But here's the deal. Day was a devout Catholic who believed in God as an object of love. She attended Mass every day, sometimes twice a day. She prayed the Rosary constantly. God as object of love sustained Day's living love as God. Just as Bonhoeffer said the secret discipline would sustain us. And for Day it was "secret." Day didn't make the poor go to Mass with her. She didn't try to convert them. As far as the poor were concerned, Day was "religionless." God wasn't used by Day to create "enemies," injecting religion between herself and the poor. But let's be clear, religion sustained Day, week in and week out.
So how does someone like Dorothy Day fit in the scheme of Insurrection? She's living a life of love, radically so, but with God as an object of love. Does that make sense in light of Insurrection?

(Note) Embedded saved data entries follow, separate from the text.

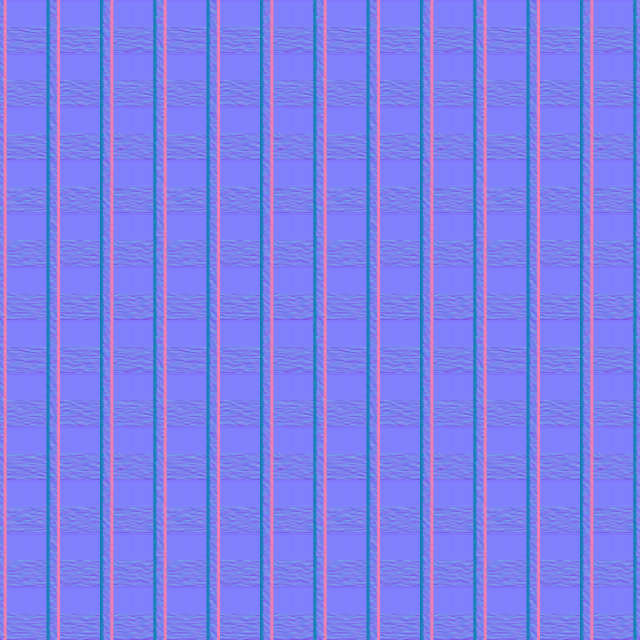
This texture map is drawn by a Shadertoy shader. Its source:

```glsl
float hash(vec2 p) {
    vec3 q = fract(vec3(p.xyx) * 0.1031);
    q += dot(q, q.yzx + 33.33);
    return fract((q.x + q.y) * q.z);
}

// Value noise that wraps after a whole number of lattice steps
float wrapNoise(vec2 p, vec2 period) {
    vec2 i = floor(p), f = fract(p);
    f = f * f * (3.0 - 2.0 * f);
    vec2 a = mod(i, period), b = mod(i + 1.0, period);
    return mix(mix(hash(a), hash(vec2(b.x, a.y)), f.x),
               mix(hash(vec2(a.x, b.y)), hash(b), f.x), f.y);
}

// Slope of the noise; the grain repeats 4 times across and 2 times down
vec2 grainSlope(vec2 uv, vec2 freq) {
    vec2 p = uv * freq, period = freq / vec2(4.0, 2.0), e = vec2(0.5, 0.0);
    return vec2(wrapNoise(p - e.xy, period) - wrapNoise(p + e.xy, period),
                wrapNoise(p - e.yx, period) - wrapNoise(p + e.yx, period));
}

// Antialiased coverage of an interval
float band(float x, float lo, float hi, float aa) {
    return clamp((x - lo) / aa + 0.5, 0.0, 1.0) * clamp((hi - x) / aa + 0.5, 0.0, 1.0);
}

vec3 encodeNormal(vec2 slope) {
    return normalize(vec3(slope, 1.0)) * 0.5 + 0.5;
}

void mainImage(out vec4 fragColor, in vec2 fragCoord) {
    vec2 uv = fragCoord / iResolution.xy;
    vec2 cell = fract(uv * 12.0);
    float aa = 12.0 / iResolution.y;
    float fromPillar = fract(uv.x * 12.0 + 0.5) - 0.5;

    // Flat window with a shallow frame and a central mullion
    float glass = band(cell.y, 0.5, 1.0, aa);
    vec2 frame = vec2(0.0);
    frame.y -= 0.13 * band(cell.y, 0.972, 0.99, aa);
    frame.y += 0.07 * band(cell.y, 0.515, 0.53, aa);
    frame.x += 0.09 * (band(cell.x, 0.14, 0.155, aa) + band(cell.x, 0.485, 0.5, aa));
    frame.x -= 0.09 * (band(cell.x, 0.465, 0.48, aa) + band(cell.x, 0.845, 0.86, aa));
    vec3 color = encodeNormal(frame * glass) - vec3(0.0, 0.003, 0.012);

    // Spandrel with fine, slightly wavy horizontal streaks and faint borders
    float wave = 0.003 * wrapNoise(uv * 96.0, vec2(24.0, 48.0));
    vec2 streaks = grainSlope(uv + vec2(0.0, wave), vec2(96.0, 416.0))
                 + 0.5 * grainSlope(uv + vec2(0.0, wave), vec2(192.0, 512.0));
    vec2 wallSlope = streaks * vec2(0.13, 0.35);
    wallSlope.y += 0.05 * band(cell.y, 0.48, 0.5, aa);
    wallSlope.y -= 0.14 * band(cell.y, 0.0, 0.025, aa);
    vec3 wall = encodeNormal(wallSlope) + vec3(-0.01, 0.006, -0.068);
    color = mix(color, wall, band(cell.y, 0.0, 0.5, aa));

    // Rough pillar face: fine grit over slanted cracks
    vec2 slanted = vec2(uv.x, uv.y + uv.x);
    vec2 stone = 0.5 * grainSlope(slanted, vec2(96.0, 192.0))
               + 0.8 * grainSlope(uv, vec2(224.0, 320.0));
    vec3 face = encodeNormal(stone * vec2(0.28, 0.32)) + vec3(-0.01, 0.006, -0.07);
    color = mix(color, face, band(fromPillar, -0.125, 0.125, aa));

    // Steep pillar sides, chipped along their inner edges
    float chip = 0.02 * (wrapNoise(uv * vec2(48.0, 256.0), vec2(12.0, 128.0)) - 0.5);
    vec3 leftSide = mix(vec3(0.07, 0.5, 0.69), vec3(0.18, 0.5, 0.80),
                        smoothstep(-0.115, -0.07, fromPillar));
    vec3 rightSide = mix(vec3(0.74, 0.5, 0.83), vec3(0.94, 0.5, 0.69),
                         smoothstep(0.06, 0.095, fromPillar + chip));
    vec3 wear = vec3(0.03, 0.05, 0.0) * vec3(stone, 0.0);
    color = mix(color, leftSide + wear, band(fromPillar, -0.125, -0.0625 + chip, aa));
    color = mix(color, rightSide + wear, band(fromPillar, 0.0625 + chip, 0.125, aa));

    fragColor = vec4(color, 1.0);
}
```
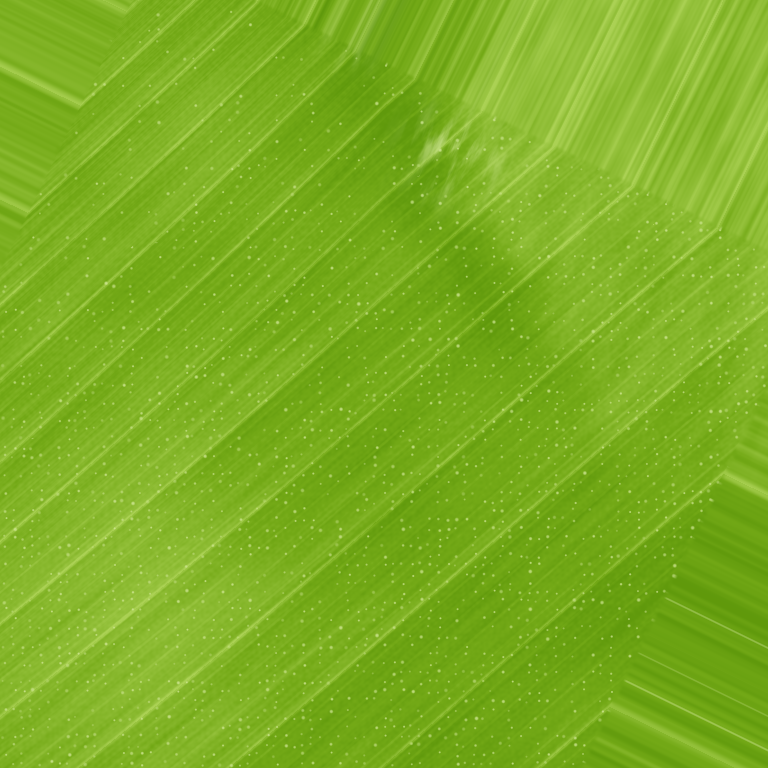
This texture is drawn by a Shadertoy shader. Its source:

```glsl
#define DEEP vec3(0.375, 0.60, 0.045)
#define LEAF vec3(0.455, 0.665, 0.09)
#define PALE vec3(0.67, 0.82, 0.33)
#define FROST vec3(0.84, 0.92, 0.62)
#define TILT 0.455
#define SHEET_LEFT -0.285
#define SHEET_RIGHT 0.678
#define SHEET_TOP 1.042
#define VEIN_GAP 0.103
#define VEIN_SPREAD 0.005
#define VEIN_WIDTH 0.0028
#define SPECK_CELLS 85.0

vec2 hash2(vec2 p) {
    vec3 q = fract(vec3(p.xyx) * vec3(0.1031, 0.103, 0.0973));
    q += dot(q, q.yzx + 33.33);
    return fract((q.xx + q.yz) * q.zy);
}

float cornerSlope(vec2 cell, vec2 offset) {
    float angle = 6.2832 * hash2(cell).x;
    return dot(vec2(cos(angle), sin(angle)), offset);
}

// Gradient noise, about -0.7 to 0.7
float noise(vec2 p) {
    vec2 i = floor(p), f = p - i;
    vec2 w = f * f * f * (f * (f * 6.0 - 15.0) + 10.0);
    vec2 e = vec2(1.0, 0.0);
    float low = mix(cornerSlope(i, f), cornerSlope(i + e, f - e), w.x);
    float high = mix(cornerSlope(i + e.yx, f - e.yx), cornerSlope(i + 1.0, f - 1.0), w.x);
    return mix(low, high, w.y);
}

float fbm(vec2 p) {
    float sum = 0.0, gain = 1.0;
    for (int k = 0; k < 4; k++) {
        sum += gain * noise(p);
        p = mat2(1.6, 1.2, -1.2, 1.6) * p + 7.3;
        gain *= 0.5;
    }
    return sum;
}

float blob(vec2 p, vec2 centre, float radius) {
    vec2 d = (p - centre) / radius;
    return exp(-dot(d, d));
}

// x: fanned vein index, y: local gap between veins
vec2 veinCoord(vec2 p) {
    float h = p.y - 0.83 * (p.x - 0.5) + 0.008 * sin(5.0 * p.x);
    h += 0.11 * max(0.5 - p.x, 0.0) * smoothstep(0.45, 0.85, h);
    float gap = sqrt(max(VEIN_GAP * VEIN_GAP + 4.0 * VEIN_SPREAD * (0.974 - h), 0.001));
    return vec2((gap - VEIN_GAP) / (2.0 * VEIN_SPREAD), gap);
}

float line(float dist, float width, float pixel) {
    return 1.0 - smoothstep(width * 0.3, width + pixel, dist);
}

// Scattered pale dots, one per jittered cell
float specks(vec2 p, float density, float pixel) {
    vec2 g = p * SPECK_CELLS, cell = floor(g);
    vec2 r = hash2(cell + 17.0), s = hash2(cell + 91.0);
    float dist = length(g - cell - mix(vec2(0.25), vec2(0.75), r)) / SPECK_CELLS;
    float radius = mix(0.0008, 0.0023, s.y * s.y);
    return step(s.x, density) * line(dist, radius, pixel) * (0.4 + 0.6 * r.x);
}

void mainImage(out vec4 fragColor, in vec2 fragCoord) {
    vec2 uv = fragCoord / iResolution.xy;
    float pixel = 1.0 / min(iResolution.x, iResolution.y);

    // Tilted sheet whose border colours smear outward
    vec2 across = vec2(cos(TILT), -sin(TILT)), up = vec2(sin(TILT), cos(TILT));
    vec2 q = vec2(dot(uv, across), dot(uv, up));
    vec2 c = vec2(clamp(q.x, SHEET_LEFT, SHEET_RIGHT), min(q.y, SHEET_TOP));
    vec2 p = c.x * across + c.y * up;
    float above = smoothstep(0.0, 0.006, q.y - c.y);
    float rightOf = smoothstep(0.0, 0.006, q.x - c.x);
    float leftOf = smoothstep(0.0, 0.006, c.x - q.x);

    vec2 vein = veinCoord(p);
    float along = dot(p, vec2(0.77, 0.64));
    float side = fract(vein.x);
    float scale = vein.y * 0.77;

    // Broad light and shade
    float tone = 0.36 + 0.16 * fbm(p * 3.0 + 4.0);
    tone += 0.18 * blob(p, vec2(0.14, 0.24), 0.24) + 0.14 * blob(p, vec2(0.0, 0.95), 0.3);
    tone -= 0.16 * blob(p, vec2(0.85, 0.1), 0.3) + 0.16 * blob(p, vec2(0.47, 0.86), 0.11);

    // Sheen beyond a ragged crease, with a dark rim before it
    float crease = p.x - 0.55 - 0.48 * (0.88 - p.y) + 0.04 * fbm(p * 9.0);
    float sheen = smoothstep(-0.02, 0.06, crease) * smoothstep(0.28, 0.55, p.y);
    tone += sheen * (0.2 + 0.16 * fbm(vec2(q.x * 30.0, q.y * 9.0)));
    tone -= 0.2 * exp(-pow((crease + 0.06) / 0.06, 2.0)) * smoothstep(0.4, 0.65, p.y);

    // Strip shading and fine fibres
    tone += 0.16 * (side - 0.5) + 0.06 * (hash2(vec2(floor(vein.x), 5.0)).x - 0.5) * sin(3.1416 * side);
    tone += 0.16 * noise(vec2(vein.x * 9.0, along * 2.5)) + 0.12 * noise(vec2(vein.x * 27.0, along * 7.0));
    tone += 0.1 * noise(p * 170.0);

    // Main veins, then fainter ones between them
    float wear = 0.75 + 0.5 * noise(vec2(along * 22.0, floor(vein.x + 0.5) * 3.7));
    float mainVein = line(abs(side - 0.5 - 0.5 * sign(side - 0.5)) * scale, VEIN_WIDTH, pixel);
    float minor = line(abs(fract(vein.x * 4.0) - 0.5) * scale * 0.25, VEIN_WIDTH * 0.5, pixel);
    tone += 0.42 * wear * mainVein + 0.13 * wear * minor;

    // Border streaks
    float streak = noise(vec2(c.x * 65.0, 3.0)) + 0.7 * noise(vec2(c.x * 190.0, 8.0));
    float sideStreak = noise(vec2(c.y * 55.0, 21.0)) + 0.6 * noise(vec2(c.y * 150.0, 34.0));
    tone += above * (0.1 + 0.32 * streak) + (0.3 * rightOf + 0.1 * leftOf) * sideStreak;

    vec3 color = mix(DEEP, LEAF, smoothstep(0.0, 0.4, tone));
    color = mix(color, PALE, clamp((tone - 0.35) / 0.65, 0.0, 1.0));

    // Frosted scar near the crease
    float scar = blob(p, vec2(0.595, 0.8), 0.055) + 0.6 * blob(p, vec2(0.46, 0.95), 0.035);
    scar *= smoothstep(-0.25, 0.7, fbm(vec2(c.x * 60.0, c.y * 14.0)));
    color = mix(color, FROST, 0.85 * scar);

    // Dust and bright side glints
    float density = mix(0.12, 0.5, smoothstep(0.9, 0.25, p.y - 0.3 * p.x));
    float inside = (1.0 - above) * (1.0 - rightOf) * (1.0 - leftOf);
    color = mix(color, FROST, 0.75 * inside * specks(p, density, pixel));
    float glint = smoothstep(0.36, 0.5, noise(vec2(c.y * 75.0, 62.0)));
    color = mix(color, FROST, 0.8 * rightOf * glint);

    fragColor = vec4(clamp(color, 0.0, 1.0), 1.0);
}
```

In short, why does Rollins insist we have to choose? Can't we, instead, be Christians like Bonhoeffer and Day? True, both Bonhoeffer and Day were extraordinarily concerned with how "religion" is a constant temptation, sucking love out of this world into the black hole of other-worldly spirituality. But that's a far cry from saying that we have to choose one over the other.
Which brings me to Quibble #3. If all Rollins is talking about is other-worldly spirituality, about how "God as object of love" pulls us away from "God as love," then it seems, given what we've just discussed, that his cure is disproportionate to the disease. He's demanding a root canal when a filling would do. He's hunting rabbits with atom bombs.
Recall, again, what Rollins is asking us to do. We are to undergo a death of god experience that shatters us. In the words of Rollins: "In this dark hour, when the very earth beneath us gives way, we experience utter desolation."
What is unclear here is why we have to experience "utter desolation" if Rollins is just asking us to be more loving. Why can't, say, a transcendent worship experience with a great praise band motivate me to be more loving? It happens. Why can't things like worship and prayer, as mentioned by Bonhoeffer, be the route to loving-kindness? This is what I'm talking about in saying there is a non sequitur in the middle of Insurrection. Rollins doesn't explicate the necessary connection between undergoing "utter desolation" and love. Nor does he explain why such a drastic experience is required when less extreme options are available.
True, religious ritual tempts us into other-worldliness. But "utter desolation" tempts us to commit suicide.
It's not like Rollins's route to love is risk free.
So why prefer it?